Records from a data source
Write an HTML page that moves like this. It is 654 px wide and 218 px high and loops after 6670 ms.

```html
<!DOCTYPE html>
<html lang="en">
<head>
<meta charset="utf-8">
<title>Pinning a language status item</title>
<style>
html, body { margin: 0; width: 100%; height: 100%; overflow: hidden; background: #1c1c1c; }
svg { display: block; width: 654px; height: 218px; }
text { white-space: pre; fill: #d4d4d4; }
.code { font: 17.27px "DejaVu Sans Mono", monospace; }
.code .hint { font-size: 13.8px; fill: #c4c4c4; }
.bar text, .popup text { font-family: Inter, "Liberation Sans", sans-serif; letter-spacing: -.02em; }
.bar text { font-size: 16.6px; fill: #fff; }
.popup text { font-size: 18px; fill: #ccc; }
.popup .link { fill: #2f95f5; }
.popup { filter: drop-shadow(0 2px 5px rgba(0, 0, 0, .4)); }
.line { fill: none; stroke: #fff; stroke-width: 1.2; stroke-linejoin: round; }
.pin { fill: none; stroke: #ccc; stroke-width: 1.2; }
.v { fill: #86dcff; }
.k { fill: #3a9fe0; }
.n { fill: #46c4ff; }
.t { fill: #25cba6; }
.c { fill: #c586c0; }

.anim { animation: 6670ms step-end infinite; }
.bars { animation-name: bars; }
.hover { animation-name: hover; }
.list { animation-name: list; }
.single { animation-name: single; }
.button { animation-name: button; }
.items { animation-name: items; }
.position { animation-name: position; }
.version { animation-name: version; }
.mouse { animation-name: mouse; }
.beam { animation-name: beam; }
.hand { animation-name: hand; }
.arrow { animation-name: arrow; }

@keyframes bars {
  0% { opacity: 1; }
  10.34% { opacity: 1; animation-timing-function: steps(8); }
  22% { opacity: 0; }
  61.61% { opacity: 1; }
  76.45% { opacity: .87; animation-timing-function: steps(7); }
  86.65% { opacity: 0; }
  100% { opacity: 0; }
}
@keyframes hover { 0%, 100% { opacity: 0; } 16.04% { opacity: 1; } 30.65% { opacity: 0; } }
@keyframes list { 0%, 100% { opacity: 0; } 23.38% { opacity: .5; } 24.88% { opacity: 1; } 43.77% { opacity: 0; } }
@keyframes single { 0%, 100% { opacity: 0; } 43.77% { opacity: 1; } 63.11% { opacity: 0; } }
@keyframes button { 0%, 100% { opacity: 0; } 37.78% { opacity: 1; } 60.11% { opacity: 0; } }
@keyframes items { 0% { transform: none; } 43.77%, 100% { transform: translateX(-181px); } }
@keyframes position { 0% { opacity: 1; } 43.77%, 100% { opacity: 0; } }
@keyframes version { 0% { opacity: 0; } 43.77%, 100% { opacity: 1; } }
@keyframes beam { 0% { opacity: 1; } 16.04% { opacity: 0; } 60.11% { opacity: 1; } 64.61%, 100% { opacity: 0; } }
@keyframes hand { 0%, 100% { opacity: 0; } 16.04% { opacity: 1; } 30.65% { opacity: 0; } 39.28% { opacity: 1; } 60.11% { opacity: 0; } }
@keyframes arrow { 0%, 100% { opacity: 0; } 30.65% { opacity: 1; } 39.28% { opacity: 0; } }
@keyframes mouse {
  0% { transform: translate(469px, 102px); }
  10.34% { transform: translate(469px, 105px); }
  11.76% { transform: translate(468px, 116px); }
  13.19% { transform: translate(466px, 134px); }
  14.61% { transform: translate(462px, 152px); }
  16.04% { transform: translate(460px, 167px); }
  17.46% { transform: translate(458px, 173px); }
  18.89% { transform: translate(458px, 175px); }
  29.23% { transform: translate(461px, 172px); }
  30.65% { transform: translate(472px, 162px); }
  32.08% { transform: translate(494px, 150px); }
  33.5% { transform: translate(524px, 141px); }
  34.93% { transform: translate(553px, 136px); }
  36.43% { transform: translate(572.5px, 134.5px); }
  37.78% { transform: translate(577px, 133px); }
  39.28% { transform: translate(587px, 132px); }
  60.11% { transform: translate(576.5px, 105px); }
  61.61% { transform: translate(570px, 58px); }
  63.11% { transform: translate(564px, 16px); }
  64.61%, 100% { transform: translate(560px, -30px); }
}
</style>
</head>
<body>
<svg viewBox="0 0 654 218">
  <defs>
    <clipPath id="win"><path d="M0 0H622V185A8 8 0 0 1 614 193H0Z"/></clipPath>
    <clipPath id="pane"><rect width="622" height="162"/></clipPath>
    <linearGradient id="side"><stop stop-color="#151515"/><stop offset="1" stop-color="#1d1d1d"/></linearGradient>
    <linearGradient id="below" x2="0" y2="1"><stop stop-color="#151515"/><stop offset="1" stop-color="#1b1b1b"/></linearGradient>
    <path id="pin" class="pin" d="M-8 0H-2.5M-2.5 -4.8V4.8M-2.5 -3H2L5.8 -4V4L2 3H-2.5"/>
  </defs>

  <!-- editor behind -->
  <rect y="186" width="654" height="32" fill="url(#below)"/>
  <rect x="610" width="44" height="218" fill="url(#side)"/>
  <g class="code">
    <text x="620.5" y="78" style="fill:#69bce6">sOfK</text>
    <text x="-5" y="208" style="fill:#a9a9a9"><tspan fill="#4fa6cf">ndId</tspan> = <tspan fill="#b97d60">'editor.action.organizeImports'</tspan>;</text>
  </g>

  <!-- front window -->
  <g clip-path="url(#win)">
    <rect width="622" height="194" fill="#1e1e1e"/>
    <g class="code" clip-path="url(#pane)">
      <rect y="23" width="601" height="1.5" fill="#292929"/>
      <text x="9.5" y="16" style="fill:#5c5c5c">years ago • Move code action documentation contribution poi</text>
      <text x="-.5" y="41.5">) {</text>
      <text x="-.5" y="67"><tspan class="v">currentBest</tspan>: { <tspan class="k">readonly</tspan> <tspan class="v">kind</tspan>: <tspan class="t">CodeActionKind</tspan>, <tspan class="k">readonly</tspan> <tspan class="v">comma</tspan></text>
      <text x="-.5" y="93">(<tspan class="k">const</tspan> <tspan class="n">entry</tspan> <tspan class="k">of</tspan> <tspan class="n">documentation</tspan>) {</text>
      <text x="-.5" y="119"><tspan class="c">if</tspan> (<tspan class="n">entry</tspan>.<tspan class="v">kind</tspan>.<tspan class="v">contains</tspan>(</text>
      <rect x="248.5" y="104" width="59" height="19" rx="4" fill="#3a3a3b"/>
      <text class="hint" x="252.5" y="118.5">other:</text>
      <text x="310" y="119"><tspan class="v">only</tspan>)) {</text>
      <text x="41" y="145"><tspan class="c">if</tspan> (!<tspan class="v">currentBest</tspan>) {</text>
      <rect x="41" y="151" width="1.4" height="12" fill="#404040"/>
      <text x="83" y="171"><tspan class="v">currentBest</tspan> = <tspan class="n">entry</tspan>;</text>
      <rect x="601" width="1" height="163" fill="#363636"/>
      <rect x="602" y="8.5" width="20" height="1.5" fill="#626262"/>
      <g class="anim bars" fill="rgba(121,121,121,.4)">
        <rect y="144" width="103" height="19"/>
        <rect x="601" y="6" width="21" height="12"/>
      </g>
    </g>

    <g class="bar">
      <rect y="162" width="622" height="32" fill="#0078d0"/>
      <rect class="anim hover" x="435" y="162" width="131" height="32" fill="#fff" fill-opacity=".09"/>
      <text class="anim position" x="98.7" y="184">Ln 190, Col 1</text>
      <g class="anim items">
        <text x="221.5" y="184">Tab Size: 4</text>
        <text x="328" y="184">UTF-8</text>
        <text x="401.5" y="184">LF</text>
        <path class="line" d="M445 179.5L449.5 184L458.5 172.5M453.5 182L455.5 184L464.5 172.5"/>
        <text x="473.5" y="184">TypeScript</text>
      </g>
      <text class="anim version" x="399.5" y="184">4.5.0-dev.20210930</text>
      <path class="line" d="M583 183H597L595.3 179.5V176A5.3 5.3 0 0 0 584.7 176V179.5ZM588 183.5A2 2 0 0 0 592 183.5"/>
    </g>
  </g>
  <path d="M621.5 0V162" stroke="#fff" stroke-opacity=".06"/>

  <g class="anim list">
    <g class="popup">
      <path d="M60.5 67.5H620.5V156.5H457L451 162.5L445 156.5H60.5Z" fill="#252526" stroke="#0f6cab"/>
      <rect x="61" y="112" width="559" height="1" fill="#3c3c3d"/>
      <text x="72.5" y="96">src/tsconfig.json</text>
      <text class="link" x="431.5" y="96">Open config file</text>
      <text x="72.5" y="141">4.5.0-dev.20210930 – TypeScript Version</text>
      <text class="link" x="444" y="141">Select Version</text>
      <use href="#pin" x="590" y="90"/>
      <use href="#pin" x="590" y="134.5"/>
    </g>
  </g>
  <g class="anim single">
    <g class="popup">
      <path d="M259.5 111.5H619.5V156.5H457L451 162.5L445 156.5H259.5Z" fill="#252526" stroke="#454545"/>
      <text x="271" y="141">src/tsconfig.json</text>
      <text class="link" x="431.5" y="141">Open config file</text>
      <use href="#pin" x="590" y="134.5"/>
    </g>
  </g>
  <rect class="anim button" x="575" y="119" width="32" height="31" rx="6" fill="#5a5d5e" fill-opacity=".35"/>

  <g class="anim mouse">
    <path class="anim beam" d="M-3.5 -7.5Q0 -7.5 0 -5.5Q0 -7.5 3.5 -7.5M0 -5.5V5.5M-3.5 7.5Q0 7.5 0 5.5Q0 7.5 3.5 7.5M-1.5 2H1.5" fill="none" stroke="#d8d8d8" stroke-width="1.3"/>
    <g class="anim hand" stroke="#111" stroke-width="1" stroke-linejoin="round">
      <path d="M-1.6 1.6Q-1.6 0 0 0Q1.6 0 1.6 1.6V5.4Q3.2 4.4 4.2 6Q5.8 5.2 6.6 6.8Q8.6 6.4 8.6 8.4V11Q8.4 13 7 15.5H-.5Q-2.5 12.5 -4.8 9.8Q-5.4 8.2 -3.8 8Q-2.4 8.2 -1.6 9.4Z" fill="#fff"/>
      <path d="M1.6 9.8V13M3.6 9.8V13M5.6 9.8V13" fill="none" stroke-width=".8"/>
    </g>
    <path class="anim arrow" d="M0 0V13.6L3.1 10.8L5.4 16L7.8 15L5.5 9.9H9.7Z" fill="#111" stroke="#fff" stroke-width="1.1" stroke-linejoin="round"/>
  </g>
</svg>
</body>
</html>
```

**Work request:** For the records above, state the count of lines where "popup" appears, without any other text.

**Reply:** 6